- Work order
Please restate all of the records word for word, setting the pictures aside.
START Provided entries
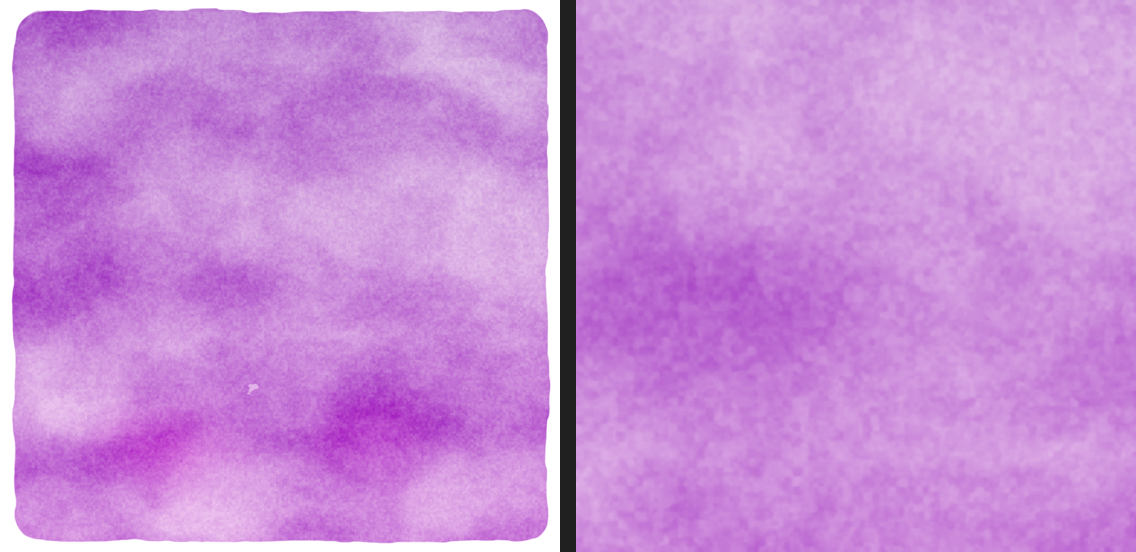
Left: the whole. Right: its middle third, enlarged.
Reproduce this texture procedurally as a Shadertoy shader.

```glsl
// A sheet of violet watercolour with rounded, uneven borders on white.
// Layered soft cellular noise makes the clouds and the paper grain;
// slow sines band the wash and a few soft pools concentrate the pigment.

vec2 hash2(vec2 cell) {
    vec3 h = fract(cell.xyx * vec3(0.1031, 0.1030, 0.0973));
    h += dot(h, h.yzx + 33.33);
    return fract((h.xx + h.yz) * h.zy);
}

// Cellular noise: random cell tones blended by distance to jittered centres.
float softCells(vec2 p) {
    vec2 base = floor(p), f = p - base;
    float tone = 0.0, total = 0.0;
    for (int y = -1; y <= 1; y++)
    for (int x = -1; x <= 1; x++) {
        vec2 offset = vec2(x, y);
        vec2 rnd = hash2(base + offset + 71.0);
        vec2 d = offset + 0.2 + 0.6 * rnd - f;
        float weight = exp(-6.0 * dot(d, d));
        tone += weight * hash2(base + offset + 19.0).y;
        total += weight;
    }
    return tone / total;
}

// Octaves of soft cells, each turned and shrunk.
float clouds(vec2 p) {
    float sum = 0.0, amp = 0.5;
    for (int i = 0; i < 5; i++) {
        sum += amp * softCells(p);
        p = mat2(0.88, 0.47, -0.47, 0.88) * p * 2.1 + 13.7;
        amp *= 0.52;
    }
    return sum;
}

float roundedBox(vec2 p, vec2 halfSize, float radius) {
    vec2 q = abs(p) - halfSize + radius;
    return length(max(q, 0.0)) + min(max(q.x, q.y), 0.0) - radius;
}

void mainImage(out vec4 fragColor, in vec2 fragCoord) {
    vec2 p = fragCoord / iResolution.y;
    float pixel = 1.0 / iResolution.y;

    // Clouded wash, warped so that the blots bleed into each other
    vec2 warp = vec2(softCells(p * 7.0 + 5.0), softCells(p * 7.0 + 40.0)) - 0.5;
    vec2 bled = p + 0.07 * warp;
    float lightness = 0.62 + 1.55 * (clouds(bled * vec2(4.0, 5.5) + 3.0) - 0.5);

    // Broad horizontal bands and a heavier upper left side
    float sway = 0.03 * sin(p.x * 7.0 + 1.0) + 0.02 * sin(p.x * 15.0);
    lightness += 0.13 * cos(22.4 * (bled.y - 0.63 + sway));
    lightness -= 0.5 * exp(-8.0 * p.x) * smoothstep(0.25, 0.85, p.y);

    // Magenta pools low on the sheet
    float pool = 0.0;
    for (int i = 0; i < 2; i++) {
        vec2 d = (bled - vec2(0.31 + 0.35 * float(i), 0.2)) * vec2(10.0, 14.0);
        pool += (1.0 - 0.35 * float(i)) * exp(-dot(d, d));
    }
    lightness -= 0.55 * pool;

    // Pigment settling in the paper tooth, strongest where it is dark
    float tooth = softCells(p * 190.0) + 0.6 * softCells(p * 330.0) - 0.8;
    float granules = softCells(p * 75.0) - 0.5;
    float depth = clamp(1.0 - lightness, 0.0, 1.0);
    lightness += (0.2 + 0.1 * depth) * tooth + (0.06 + 0.16 * depth) * granules;

    // Small bare fleck with a dried rim
    vec2 fleckPos = mat2(0.8, -0.6, 0.6, 0.8) * (p - vec2(0.458, 0.296));
    float fleck = length(fleckPos * vec2(0.7, 1.4)) - 0.009 + 0.012 * (softCells(p * 90.0) - 0.5);
    lightness -= 0.25 * exp(-abs(fleck) * 500.0);
    lightness = mix(lightness, 1.1, smoothstep(pixel, -pixel, fleck));

    // Uneven border of the sheet, with a faint line of dried pigment
    float edge = roundedBox(p - vec2(0.509, 0.501), vec2(0.483, 0.4805), 0.045);
    edge += 0.009 * (softCells(p * 11.0) - 0.5) + 0.004 * (softCells(p * 38.0) - 0.5);
    lightness -= 0.15 * exp(-abs(edge) * 260.0);

    // Violet ramp, bluer at the top and pinker below
    vec3 violet = vec3(0.67, 0.29, 0.78), lilac = vec3(0.85, 0.66, 0.89);
    vec3 color = mix(violet, lilac, clamp(lightness, -0.55, 1.25));
    color += vec3(0.06, 0.0, 0.03) * (0.5 - p.y) + vec3(0.05, -0.04, 0.01) * pool;

    color = mix(color, vec3(1.0), smoothstep(-pixel, pixel, edge));
    fragColor = vec4(color, 1.0);
}
```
END Provided entries
- Written response
Left: the whole. Right: its middle third, enlarged.
Reproduce this texture procedurally as a Shadertoy shader.

```glsl
// A sheet of violet watercolour with rounded, uneven borders on white.
// Layered soft cellular noise makes the clouds and the paper grain;
// slow sines band the wash and a few soft pools concentrate the pigment.

vec2 hash2(vec2 cell) {
    vec3 h = fract(cell.xyx * vec3(0.1031, 0.1030, 0.0973));
    h += dot(h, h.yzx + 33.33);
    return fract((h.xx + h.yz) * h.zy);
}

// Cellular noise: random cell tones blended by distance to jittered centres.
float softCells(vec2 p) {
    vec2 base = floor(p), f = p - base;
    float tone = 0.0, total = 0.0;
    for (int y = -1; y <= 1; y++)
    for (int x = -1; x <= 1; x++) {
        vec2 offset = vec2(x, y);
        vec2 rnd = hash2(base + offset + 71.0);
        vec2 d = offset + 0.2 + 0.6 * rnd - f;
        float weight = exp(-6.0 * dot(d, d));
        tone += weight * hash2(base + offset + 19.0).y;
        total += weight;
    }
    return tone / total;
}

// Octaves of soft cells, each turned and shrunk.
float clouds(vec2 p) {
    float sum = 0.0, amp = 0.5;
    for (int i = 0; i < 5; i++) {
        sum += amp * softCells(p);
        p = mat2(0.88, 0.47, -0.47, 0.88) * p * 2.1 + 13.7;
        amp *= 0.52;
    }
    return sum;
}

float roundedBox(vec2 p, vec2 halfSize, float radius) {
    vec2 q = abs(p) - halfSize + radius;
    return length(max(q, 0.0)) + min(max(q.x, q.y), 0.0) - radius;
}

void mainImage(out vec4 fragColor, in vec2 fragCoord) {
    vec2 p = fragCoord / iResolution.y;
    float pixel = 1.0 / iResolution.y;

    // Clouded wash, warped so that the blots bleed into each other
    vec2 warp = vec2(softCells(p * 7.0 + 5.0), softCells(p * 7.0 + 40.0)) - 0.5;
    vec2 bled = p + 0.07 * warp;
    float lightness = 0.62 + 1.55 * (clouds(bled * vec2(4.0, 5.5) + 3.0) - 0.5);

    // Broad horizontal bands and a heavier upper left side
    float sway = 0.03 * sin(p.x * 7.0 + 1.0) + 0.02 * sin(p.x * 15.0);
    lightness += 0.13 * cos(22.4 * (bled.y - 0.63 + sway));
    lightness -= 0.5 * exp(-8.0 * p.x) * smoothstep(0.25, 0.85, p.y);

    // Magenta pools low on the sheet
    float pool = 0.0;
    for (int i = 0; i < 2; i++) {
        vec2 d = (bled - vec2(0.31 + 0.35 * float(i), 0.2)) * vec2(10.0, 14.0);
        pool += (1.0 - 0.35 * float(i)) * exp(-dot(d, d));
    }
    lightness -= 0.55 * pool;

    // Pigment settling in the paper tooth, strongest where it is dark
    float tooth = softCells(p * 190.0) + 0.6 * softCells(p * 330.0) - 0.8;
    float granules = softCells(p * 75.0) - 0.5;
    float depth = clamp(1.0 - lightness, 0.0, 1.0);
    lightness += (0.2 + 0.1 * depth) * tooth + (0.06 + 0.16 * depth) * granules;

    // Small bare fleck with a dried rim
    vec2 fleckPos = mat2(0.8, -0.6, 0.6, 0.8) * (p - vec2(0.458, 0.296));
    float fleck = length(fleckPos * vec2(0.7, 1.4)) - 0.009 + 0.012 * (softCells(p * 90.0) - 0.5);
    lightness -= 0.25 * exp(-abs(fleck) * 500.0);
    lightness = mix(lightness, 1.1, smoothstep(pixel, -pixel, fleck));

    // Uneven border of the sheet, with a faint line of dried pigment
    float edge = roundedBox(p - vec2(0.509, 0.501), vec2(0.483, 0.4805), 0.045);
    edge += 0.009 * (softCells(p * 11.0) - 0.5) + 0.004 * (softCells(p * 38.0) - 0.5);
    lightness -= 0.15 * exp(-abs(edge) * 260.0);

    // Violet ramp, bluer at the top and pinker below
    vec3 violet = vec3(0.67, 0.29, 0.78), lilac = vec3(0.85, 0.66, 0.89);
    vec3 color = mix(violet, lilac, clamp(lightness, -0.55, 1.25));
    color += vec3(0.06, 0.0, 0.03) * (0.5 - p.y) + vec3(0.05, -0.04, 0.01) * pool;

    color = mix(color, vec3(1.0), smoothstep(-pixel, pixel, edge));
    fragColor = vec4(color, 1.0);
}
```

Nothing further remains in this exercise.